First, she shared her story on the radio through a station geared toward the Hispanic community. Luna sought out Moms Against Drunk Driving (MADD) and she noticed there wasn’t anything or anyone sharing the message in the Hispanic community.

In 2004 she created Angels in Action, using different methods like sports to fundraise for a yearly campaign against drunk driving.

“They don't have much in Spanish and I was thinking, you know, our community, our Spanish community, need to realize it’s very dangerous drinking,” said Luna.

Every year for the whole month of July, she and her team work to create ads and host events to spread the message of not drinking and driving. Community members join volleyball, soccer, and basketball teams to support the cause.

"They understand and they just have fun and then go home,” said Luna. “And maybe, just maybe somebody that's gonna drink and drive they may not do it anymore. Who knows.”

According to the National Highway Traffic Safety Administration, more than 42,000 Hispanics were killed in traffic accidents in 2004. That year they estimate 42% were as a result of alcohol-related car accidents.

More than 5,000 Hispanics were seriously injured in traffic accidents that year with 49% of those injuries occurring in alcohol-related car accidents.

"We started with the Spanish community, but we believe we are just one community, and drinking and driving is an issue of any color, any race, any language,” said Luna.

In 2020, the NHTSA reported about 30% of all traffic fatalities in the U.S. involved drunk drivers.
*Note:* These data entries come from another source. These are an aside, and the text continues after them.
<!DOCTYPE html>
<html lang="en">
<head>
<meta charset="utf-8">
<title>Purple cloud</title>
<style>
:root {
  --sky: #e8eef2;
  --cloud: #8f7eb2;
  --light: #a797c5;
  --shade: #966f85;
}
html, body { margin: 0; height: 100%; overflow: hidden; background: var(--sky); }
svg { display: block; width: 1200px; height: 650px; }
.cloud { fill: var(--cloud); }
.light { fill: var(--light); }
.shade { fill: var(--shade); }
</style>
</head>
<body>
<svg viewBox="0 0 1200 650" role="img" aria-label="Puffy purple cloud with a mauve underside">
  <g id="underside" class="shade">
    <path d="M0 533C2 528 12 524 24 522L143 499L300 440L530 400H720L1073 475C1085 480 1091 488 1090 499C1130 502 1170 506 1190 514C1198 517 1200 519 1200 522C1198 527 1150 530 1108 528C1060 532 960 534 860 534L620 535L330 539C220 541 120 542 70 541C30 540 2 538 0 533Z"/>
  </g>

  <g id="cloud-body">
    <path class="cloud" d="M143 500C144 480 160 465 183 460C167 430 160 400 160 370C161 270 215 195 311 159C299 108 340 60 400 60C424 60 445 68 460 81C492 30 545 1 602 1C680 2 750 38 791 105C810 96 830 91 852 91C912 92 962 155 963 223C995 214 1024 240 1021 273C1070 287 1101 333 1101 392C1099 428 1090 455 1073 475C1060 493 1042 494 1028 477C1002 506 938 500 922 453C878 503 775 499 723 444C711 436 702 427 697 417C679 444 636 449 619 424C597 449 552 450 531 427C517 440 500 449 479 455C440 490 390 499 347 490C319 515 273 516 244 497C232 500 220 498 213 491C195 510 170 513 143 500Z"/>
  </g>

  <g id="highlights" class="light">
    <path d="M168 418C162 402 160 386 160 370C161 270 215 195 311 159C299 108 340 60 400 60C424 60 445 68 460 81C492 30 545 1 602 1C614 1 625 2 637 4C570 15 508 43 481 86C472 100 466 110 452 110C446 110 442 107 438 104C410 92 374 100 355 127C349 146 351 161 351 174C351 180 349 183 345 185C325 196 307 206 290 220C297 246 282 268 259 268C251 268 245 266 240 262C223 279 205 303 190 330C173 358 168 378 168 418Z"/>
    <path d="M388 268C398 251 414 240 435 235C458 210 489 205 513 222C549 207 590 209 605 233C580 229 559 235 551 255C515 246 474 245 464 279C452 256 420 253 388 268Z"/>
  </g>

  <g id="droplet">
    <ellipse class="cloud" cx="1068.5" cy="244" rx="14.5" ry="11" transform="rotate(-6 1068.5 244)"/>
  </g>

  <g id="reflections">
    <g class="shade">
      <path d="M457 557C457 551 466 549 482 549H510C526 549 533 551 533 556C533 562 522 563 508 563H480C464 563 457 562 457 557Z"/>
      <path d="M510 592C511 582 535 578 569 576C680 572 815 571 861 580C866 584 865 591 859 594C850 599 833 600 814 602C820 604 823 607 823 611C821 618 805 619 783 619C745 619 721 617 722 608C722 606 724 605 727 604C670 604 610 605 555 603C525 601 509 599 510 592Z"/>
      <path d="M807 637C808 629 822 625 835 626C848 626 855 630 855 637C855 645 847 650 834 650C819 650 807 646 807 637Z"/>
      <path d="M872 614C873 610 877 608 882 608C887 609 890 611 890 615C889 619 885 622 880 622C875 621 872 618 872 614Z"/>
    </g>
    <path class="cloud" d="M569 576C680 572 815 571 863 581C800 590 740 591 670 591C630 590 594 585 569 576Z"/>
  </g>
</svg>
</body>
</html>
Lune hopes the annual campaign will cause people to stop and think.

“It can happen to anyone, no matter who you are,” said Luna.